One of the handicaps of working a lifetime in museums is that my observations of current practices are colored by reflections of how the profession has progressed (read, changed). This refers not only to the work being done in museums today, but also to emerging philosophies. From time to time, I would like to share my thoughts on what I’m seeing. That means I have to keep up with reading and, as the great detective Hercule Poirot would say, keep my grey matter active. Both good practices.
One writer who I occasionally read is Lee Rosenbaum and her periodic commentaries, Culture Grrl (http://www.artsjournal.com/culturegrrl/). She is a journalist whose beat is the arts. I enjoy her perspective as she navigates current trends in the museum world. Her five decades of writing gives her access to previews and she also revisits exhibits afterward to see how regular visitors view them.

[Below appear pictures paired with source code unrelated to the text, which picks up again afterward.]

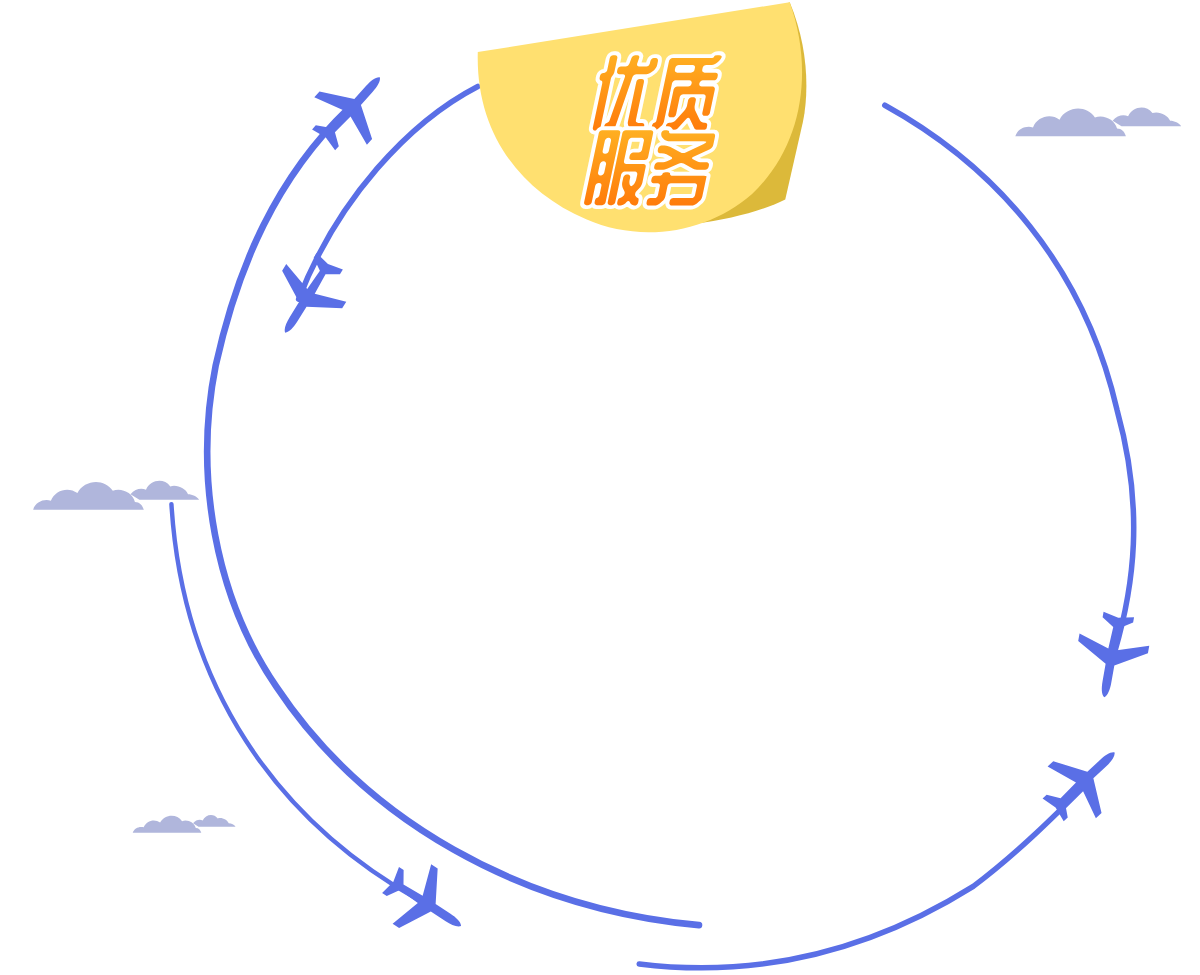
<!DOCTYPE html>
<html lang="zh">
<head>
<meta charset="utf-8">
<title>优质服务</title>
<link rel="stylesheet" href="https://fonts.googleapis.com/css2?family=ZCOOL+QingKe+HuangYou&display=swap">
<style>
  :root {
    --route-blue: #5a6fe6;
    --cloud-lilac: #b0b6dc;
    --badge-yellow: #ffe070;
    --badge-shade: #dcb93a;
    --title-orange-light: #ffb323;
    --title-orange-deep: #ff7a0a;
    --paper: #ffffff;
  }
  html, body { margin: 0; padding: 0; overflow: hidden; background: var(--paper); }
  .service-canvas { display: block; width: 1200px; height: 975px; }
  .route { fill: none; stroke: var(--route-blue); stroke-linecap: round; }
  .plane { fill: var(--route-blue); }
  .cloud { fill: var(--cloud-lilac); }
  .badge-title {
    font-family: "ZCOOL QingKe HuangYou", sans-serif;
    font-size: 74px;
    fill: url(#titleGradient);
    stroke: var(--paper);
    stroke-width: 7px;
    paint-order: stroke fill;
    stroke-linejoin: round;
  }
</style>
</head>
<body>
<svg class="service-canvas" viewBox="0 0 1085 880" preserveAspectRatio="none" role="img" aria-label="优质服务">
  <defs>
    <linearGradient id="titleGradient" x1="0" y1="0" x2="0" y2="1">
      <stop offset="0" stop-color="var(--title-orange-light)"/>
      <stop offset="1" stop-color="var(--title-orange-deep)"/>
    </linearGradient>
    <path id="plane" class="plane" d="M38,0 C36,-3 30,-4 24,-4 L8,-4 L-8,-32 L-15,-32 L-6,-4 L-26,-3 L-33,-14 L-38,-14 L-35,0 L-38,14 L-33,14 L-26,3 L-6,4 L-15,32 L-8,32 L8,4 L24,4 C30,4 36,3 38,0Z"/>
    <g id="cloudPair">
      <path class="cloud" d="M0,35 C2,28 10,25 16,27 C20,17 32,14 40,20 C46,8 64,6 72,18 C80,15 90,20 92,28 C96,28 99,31 100,35Z"/>
      <path class="cloud" d="M88,21 C92,16 98,15 102,17 C106,8 118,6 124,14 C130,12 138,16 140,21 C144,21 148,23 150,26 L96,26Z"/>
    </g>
  </defs>

  <g class="clouds">
    <use href="#cloudPair" transform="translate(918,88)"/>
    <use href="#cloudPair" transform="translate(30,425)"/>
    <use href="#cloudPair" transform="translate(120,730) scale(0.62)"/>
  </g>

  <g class="routes">
    <path class="route" stroke-width="5" d="M432,78 C370,110 305,180 270,270"/>
    <path class="route" stroke-width="6" d="M315,98 C250,160 215,240 195,330 C175,430 195,540 250,620 C330,740 470,820 632,835"/>
    <path class="route" stroke-width="4" d="M155,455 C165,620 250,740 378,812"/>
    <path class="route" stroke-width="5" d="M578,870 C700,885 800,850 880,800 C920,770 955,735 985,705"/>
    <path class="route" stroke-width="5" d="M800,95 C900,150 980,240 1010,370 C1035,460 1025,530 1008,588"/>
  </g>

  <g class="planes">
    <use href="#plane" transform="translate(318,98) rotate(-48)"/>
    <use href="#plane" transform="translate(278,268) rotate(122)"/>
    <use href="#plane" transform="translate(385,815) rotate(33)"/>
    <use href="#plane" transform="translate(980,705) rotate(-43)"/>
    <use href="#plane" transform="translate(1005,592) rotate(100)"/>
  </g>

  <g class="badge">
    <path fill="var(--badge-shade)" d="M640,40 L714,2 C730,40 732,80 726,110 L710,180 C690,190 660,198 628,202Z"/>
    <path fill="var(--badge-yellow)" d="M432,47 L714,2 C735,60 728,130 680,175 C640,210 580,220 530,198 C470,172 430,120 432,47Z"/>
    <g transform="translate(510,110) skewX(-12)">
      <text class="badge-title" x="20" y="0">优质</text>
      <text class="badge-title" x="30" y="68">服务</text>
    </g>
  </g>
</svg>
</body>
</html>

A recent visit over the holidays to the newly redesigned and greatly heralded MOMA in New York made her aware of several fundamental issues facing visitors: excruciating lines for tickets (buy on-line), the cloakroom (keep your coat on), restrooms (go to one on an upper level).
Rosenbaum also briefly mentions something I’ve become more aware of – seating. In fact, the title of the post includes the words “… Not Enough Chairs.” She writes that, “Every inch of seating on the premises (and, to MoMA’s credit, there are lots of opportunities to sit) was occupied by visitors … . Many … were scrutinizing their phones; others just needed a rest. Even with benches and ottomans scattered everywhere, some weary visitors resorted to sitting on the lobby’s hard stairs.”

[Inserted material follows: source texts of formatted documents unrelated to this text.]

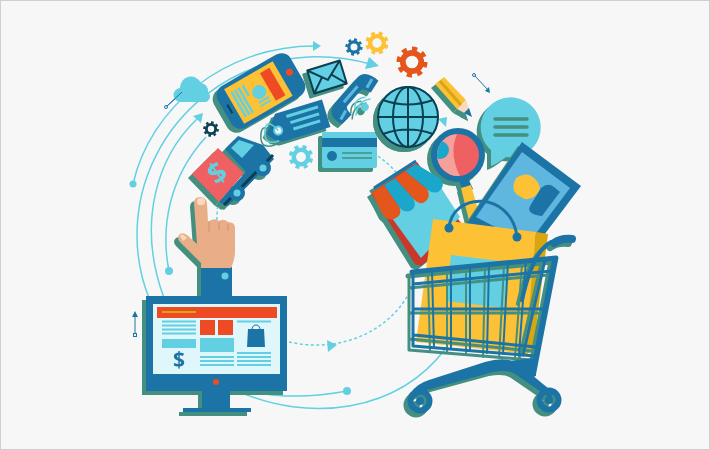
<!DOCTYPE html>
<html lang="en">
<head>
<meta charset="utf-8">
<title>Online shopping illustration</title>
<style>
:root{--paper:#f7f7f7;--frame:#cfcfcf;--blue:#1c74a6;--navy:#0b3f52;--cyan:#62d0e2;--teal:#1ba7cc;--sky:#5fb7df;--ice:#dff7fb;--yellow:#fdc135;--amber:#d9a510;--red:#ee4b25;--orange:#e4561b;--coral:#ee6061;--brick:#c9382a;--skin:#e9ae88;--nail:#fbd9bf;--shade:#438f80}
html,body{margin:0;overflow:hidden;background:var(--paper)}
svg{display:block}
.blue{fill:var(--blue)}.navy{fill:var(--navy)}.cyan{fill:var(--cyan)}.teal{fill:var(--teal)}.sky{fill:var(--sky)}.ice{fill:var(--ice)}.yellow{fill:var(--yellow)}.amber{fill:var(--amber)}.red{fill:var(--red)}.orange{fill:var(--orange)}.coral{fill:var(--coral)}.brick{fill:var(--brick)}.skin{fill:var(--skin)}.nail{fill:var(--nail)}
.orbit,.line{fill:none;stroke:var(--cyan);stroke-width:1.5}
.dots{fill:none;stroke:var(--cyan);stroke-width:1.5;stroke-dasharray:3 2.5}
.ink{fill:none;stroke:var(--blue);stroke-linecap:round;stroke-linejoin:round}
.dark{fill:none;stroke:var(--navy);stroke-width:2;stroke-linejoin:round}
.dollar{font-family:"Noto Sans",sans-serif;font-weight:700;text-anchor:middle}
.lifted{filter:url(#shade)}
</style>
</head>
<body>
<svg width="710" height="450" viewBox="0 0 710 450" role="img" aria-label="Shopping items flying from a computer into a cart">
<defs>
<filter id="shade" filterUnits="userSpaceOnUse" x="0" y="0" width="710" height="450" color-interpolation-filters="sRGB">
<feOffset in="SourceAlpha" dx="-4" dy="4" result="moved"/>
<feFlood flood-color="#438f80"/>
<feComposite in2="moved" operator="in" result="edge"/>
<feMerge><feMergeNode in="edge"/><feMergeNode in="SourceGraphic"/></feMerge>
</filter>
<g id="gear" fill="none" stroke="currentColor"><circle r="8" stroke-width="5"/><circle r="11.5" stroke-width="4" pathLength="16" stroke-dasharray="1"/></g>
<g id="wheel"><circle r="9.500" fill="none" stroke="#1c74a6" stroke-width="6"/><circle r="4" class="blue"/></g>
<clipPath id="lens"><circle cx="458" cy="155" r="21"/></clipPath>
<clipPath id="photo"><path d="M522 152l48 36-42 56-52-27z"/></clipPath>
</defs>

<rect x=".5" y=".5" width="709" height="449" fill="var(--paper)" stroke="var(--frame)"/>

<g id="orbits">
<path class="orbit" d="M133 184C150 108 224 46 314 46"/>
<path class="orbit" d="M370 64C245 30 137 122 137 235Q137 268 149 298"/>
<path class="orbit" d="M197 119C158 156 136 222 164 298"/>
<path class="orbit" d="M169 271C160 226 170 176 206 137"/>
<path class="orbit" d="M235 390C310 424 398 412 446 348"/>
<path class="orbit" d="M240 389Q290 402 347 391"/>
<path class="dots" d="M289 342C342 354 394 330 413 285M217 220C216 182 240 150 280 141M378 156Q398 170 408 191"/>
<g class="cyan">
<circle cx="133" cy="184" r="3.500"/><circle cx="169" cy="271" r="4"/><circle cx="347" cy="391" r="4"/>
<path d="M313 41l8 5-8 5zM369 57l10 9-14 3zM203 113l-2 10-8-7zM327 340l10 5-9 7zM447 117l-1 10-8-8z"/>
</g>
</g>

<g id="small-arrows" stroke="var(--blue)" fill="var(--paper)">
<path d="M167 106l16-14M475 76l13 14M135 333v-18"/>
<path class="blue" stroke="none" d="M485 91l5 2-1-6zM132 317l3-6 3 6z"/>
<circle cx="166" cy="107" r="1.500"/><circle cx="474" cy="75" r="1.500"/><rect x="133.500" y="333.500" width="3" height="3"/>
</g>

<g id="cloud"><path class="cyan" d="M181 102a7 7 0 0 1-1-14 11 11 0 0 1 21-5 8 8 0 0 1 7 9 6 6 0 0 1-2 10z"/><path d="M167 106l15-14" stroke="var(--blue)"/></g>

<g id="gears">
<use href="#gear" color="#1c74a6" transform="translate(354 47) scale(.64)"/>
<use href="#gear" color="#fdc135" transform="translate(377 43) scale(.86) rotate(10)"/>
<use href="#gear" color="#e4561b" transform="translate(412 62) scale(1.150)"/>
<use href="#gear" color="#0b3f52" transform="translate(211 129) scale(.58)"/>
<use href="#gear" color="#62d0e2" transform="translate(301 157) scale(.9) rotate(8)"/>
</g>

<g id="smartphone" class="lifted"><g transform="translate(261 91) rotate(-30)">
<rect class="blue" x="-42" y="-24" width="84" height="48" rx="11"/>
<rect class="yellow" x="-31" y="-20" width="56" height="40"/>
<rect class="red" x="8" y="-16" width="11" height="32"/>
<path d="M-26-14v29M-22-14v29M-18-14v29M-13-14v12" stroke="var(--cyan)" stroke-width="2.500"/>
<circle class="cyan" cx="-2" cy="0" r="7"/><path d="M-8 9h12M-8 13h12" stroke="var(--cyan)" stroke-width="2"/>
<circle class="red" cx="34" cy="-2" r="3.500"/><rect class="navy" x="-37" y="-5" width="2" height="10"/>
</g></g>

<g id="envelope" class="lifted"><g transform="translate(327 77) rotate(-17)"><rect class="cyan" x="-17" y="-12" width="34" height="24"/><path class="dark" d="M-17-12h34v24h-34zL0 3 17-12M-17 12L-5-1M17 12L5-1"/></g></g>

<g id="price-tag" class="lifted"><g transform="translate(299 120) rotate(-17)">
<path class="blue" d="M-35 4l14-17h49v29h-49q-10-3-14-12z"/>
<path d="M-11-7h33M-9 0h30M-8 7h28" stroke="var(--cyan)" stroke-width="3"/>
<circle cx="-23" cy="4" r="4" fill="var(--paper)" stroke="var(--cyan)" stroke-width="2"/>
<path class="line" d="M-23 4q-8-17-13-3t11 13"/>
</g></g>

<g id="handset" class="lifted"><g transform="translate(355 100) rotate(-49)">
<path class="blue" d="M-27 6q-4-19 12-19h33q12 0 12 18l-14 2q-2-9-5-9H-9q-4 0-4 9z"/>
<path d="M-24 2l10-2M17 1l10-2M-9-7H12" stroke="var(--sky)" stroke-width="3"/>
<path class="line" stroke-width="3" d="M-7 6q8-8 16 0M-11 11q12-9 22 0"/><circle class="cyan" cx="1" cy="12" r="4"/>
</g></g>

<g id="bank-card" class="lifted"><rect class="cyan" x="322" y="132" width="55" height="36" rx="2"/><rect class="blue" x="322" y="138" width="55" height="9"/><circle class="blue" cx="332" cy="156" r="5"/><path d="M342 153h30M342 158h30" stroke="var(--shade)" stroke-width="1.500"/></g>

<g id="globe" class="lifted"><circle class="cyan" cx="408" cy="117" r="31"/><path class="dark" d="M408 86v62M377 117h62M383 100q25 9 50 0M383 134q25-9 50 0"/><ellipse class="dark" cx="408" cy="117" rx="15" ry="30"/><circle class="dark" cx="408" cy="117" r="30"/></g>

<g id="pencil" class="lifted"><path class="yellow" d="M435 84l9-7 22 23-9 9z"/><path d="M440 81l21 24" stroke="var(--amber)" stroke-width="3"/><path class="nail" d="M457 109l9-9 6 17z"/><path class="blue" d="M464 113l5-5 3 9z"/></g>

<g id="truck" class="lifted">
<path class="coral" d="M192 174l26-26 26 25-25 29z"/>
<path class="blue" d="M219 202l27-30-21-23 13-13 25 9 11 14-46 47z"/>
<path class="cyan" d="M231 148l8-8 15 5-12 13z"/>
<path d="M224 205l49-50" stroke="var(--navy)" stroke-width="3"/>
<g class="blue"><circle cx="237" cy="193" r="8"/><circle cx="263" cy="168" r="8"/></g>
<g class="cyan"><circle cx="237" cy="193" r="3.500"/><circle cx="263" cy="168" r="3.500"/></g>
<text class="dollar cyan" font-size="29" transform="translate(223 181) rotate(-36)">$</text>
</g>

<g id="speech-bubble" class="lifted"><path class="cyan" d="M491 150a30 30 0 1 1 15 7q-9 7-15 9z"/><path d="M495 119h32M495 127h32M495 135h32" stroke="var(--shade)" stroke-width="3.500" stroke-linecap="round"/></g>

<g id="magnifier" class="lifted">
<path class="blue" d="M459 180h10l4 9-10 3z"/><path class="yellow" d="M461 188l10-3 14 49-12 3z"/>
<circle class="blue" cx="458" cy="155" r="27"/><circle class="coral" cx="458" cy="155" r="21"/>
<g clip-path="url(#lens)"><path d="M434 130h25q-12 22 2 48h-27z" fill="#f5a09a"/><circle class="teal" cx="440" cy="150" r="9"/></g>
</g>

<g id="picture-frame" class="lifted">
<path class="blue" d="M522 142l59 44-49 65-66-26z"/><path class="sky" d="M522 152l48 36-42 56-52-27z"/>
<g clip-path="url(#photo)"><path class="yellow" d="M516 178q12-8 20 2 8 9-1 16-8 6-14 1-12-5-5-19z"/><path class="blue" d="M541 188q7-6 13-1l6 5-18 24q-16-2-12-10z"/></g>
</g>

<g id="shop" class="lifted">
<path class="brick" d="M371 193l46-31 49 68-45 36-6-2z"/>
<path class="cyan" d="M389 214l49-31 22 34-39 41z"/>
<path d="M374 188l42-27" stroke="var(--blue)" stroke-width="3"/>
<path class="orange" d="M372 193l12-8 16 23q2 8-6 11-6 2-11-4z"/>
<path class="teal" d="M384 185l11-7 18 20q5 9-3 13-6 2-10-3z"/>
<path class="orange" d="M395 178l10-7 22 18q5 9-4 14-6 1-10-5z"/>
<path class="teal" d="M405 171l11-7 25 15q5 8-3 13-6 2-11-3z"/>
</g>

<g id="hand" class="lifted">
<rect class="blue" x="201" y="267" width="31" height="31"/><circle class="cyan" cx="225" cy="276" r="3.500"/>
<path class="skin" d="M201 268v-5l-21-21q-4-5 0-8 3-2 7 1l10 9-3-41q0-6 6-6t7 6l1 19q6-5 11-1 5-3 9 1 7 0 7 6v24q0 7-4 16z"/>
<path d="M209 221v11M219 222v8M228 224v7" stroke="#cf9270" stroke-width="1"/><rect class="nail" x="197" y="198" width="8" height="7" rx="3"/><path class="nail" d="M180 236q2-3 5 0l2 2-4 3z"/>
</g>

<g id="computer">
<g class="lifted"><rect class="blue" x="146" y="296" width="141" height="95"/><rect class="blue" x="202" y="390" width="28" height="19"/><rect class="blue" x="183" y="408" width="68" height="4"/></g>
<rect class="ice" x="153" y="304" width="127" height="70"/>
<rect class="red" x="157" y="307" width="120" height="11"/><path d="M162 312h34" stroke="var(--amber)" stroke-width="2"/>
<path d="M162 321.500h34M162 325.500h34M162 329.500h34M162 333.500h34M200 357h34M200 361h34M200 365h34M237 321.500h34M237 353h34M237 357h34M237 361h34M237 365h34" stroke="var(--cyan)" stroke-width="2"/>
<rect class="cyan" x="162" y="339" width="34" height="9"/><rect class="cyan" x="200" y="338" width="34" height="14"/>
<rect class="red" x="200" y="320" width="15" height="15"/><rect class="red" x="218" y="320" width="15" height="15"/>
<path class="blue" d="M248 329h16l1 18h-18z"/><path class="ink" d="M252 330q0-5 4-5t4 5"/>
<text class="dollar blue" x="179" y="367" font-size="21">$</text>
<circle class="red" cx="216" cy="382" r="3"/>
</g>

<g id="shopping-bag">
<path class="yellow" d="M433 219l103 13-8 122-112-12z"/><path class="amber" d="M536 232l12 2-15 118-8 2z"/>
<path class="ink" stroke-width="3" d="M449 228C452 192 510 190 517 236"/><g class="blue"><circle cx="449" cy="228" r="4.500"/><circle cx="517" cy="237" r="4.500"/></g>
<path class="cyan" d="M451 255l57 7-4 46-58-7z"/>
</g>

<g id="cart" class="lifted">
<g class="ink">
<path stroke-width="5" d="M412 272l144-14"/>
<path stroke-width="3" d="M413 284l139-13M413 309h129M414 335l122 12M413 346l122 10M413 272v74"/>
<path stroke-width="2" d="M432 270l2 78M451 268v81M470 266v85M489 264l-2 89M508 262l-5 92M526 260l-7 94"/>
<path stroke-width="3" d="M545 260l-22 95"/>
<path stroke-width="6" d="M555 260l-22 114"/>
<path stroke-width="4" d="M522 300Q533 251 551 242"/>
<path stroke-width="8" d="M554 243q7-5 18-4"/>
</g>
<path class="blue" d="M411 393q5-9 18-13l56-18q24-7 36 4l33 27-4 5-35-24q-7-5-22-2l-66 18-11 7zM500 362l35-4 1 18-13 2z"/>
<use href="#wheel" x="420" y="401"/><use href="#wheel" x="549" y="400"/>
</g>
</svg>
</body>
</html>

Much has been written about museum fatigue. Here’s an interesting fact thanks to Museum Hack: Benjamin Ives Gilman’s original paper on the subject in Scientific Monthly, created all the way back in 1916 was one of the first to tackle this topic. Museum fatigue is not only a physical response, but also mental – perhaps a reaction to often poorly written and presented labels (another topic I might comment on). Is it the unforgiving floors, the amount of walking (on her trip to MOMA, Rosenbaum logged clocking 3.1 miles and 7,105 steps), or the shoes we might choose to wear on a museum visit?
In the past year or so, I’ve been noticing the lack of seating in our local institutions. I have rarely been a victim of museum fatigue, the result of being somewhat an Energizer Bunny and wearing the proverbial “sensible shoes.” It is catching up with me, though. And, there are times when I’d simply like to take a comfortable seat and spend some time contemplating the art surrounding me. Once I realized that there seemed to be a trend not to encourage visitors to linger I started taking photos to document the situation. The following come from three museums in our area.
Example I: When I asked about seating at this museum, the guard offered me to return to the front (not too far away) and get a folding stool they provide for kids. I did not.
Example II: Lots of floor space in two galleries, nary a seat. I rarely watch videos, especially when I have to stand. How about you?
Example III: This is one of our city’s several private museums, comprised of a number of spacious warehouse-like galleries. Consider the seating offered in the top photo. I guess the intent was to look at the support columns. A long, narrow space housed beautiful photos, with no seating.
In closing, from the New Yorker –
Thanks to LifeHacker for the featured image of this post: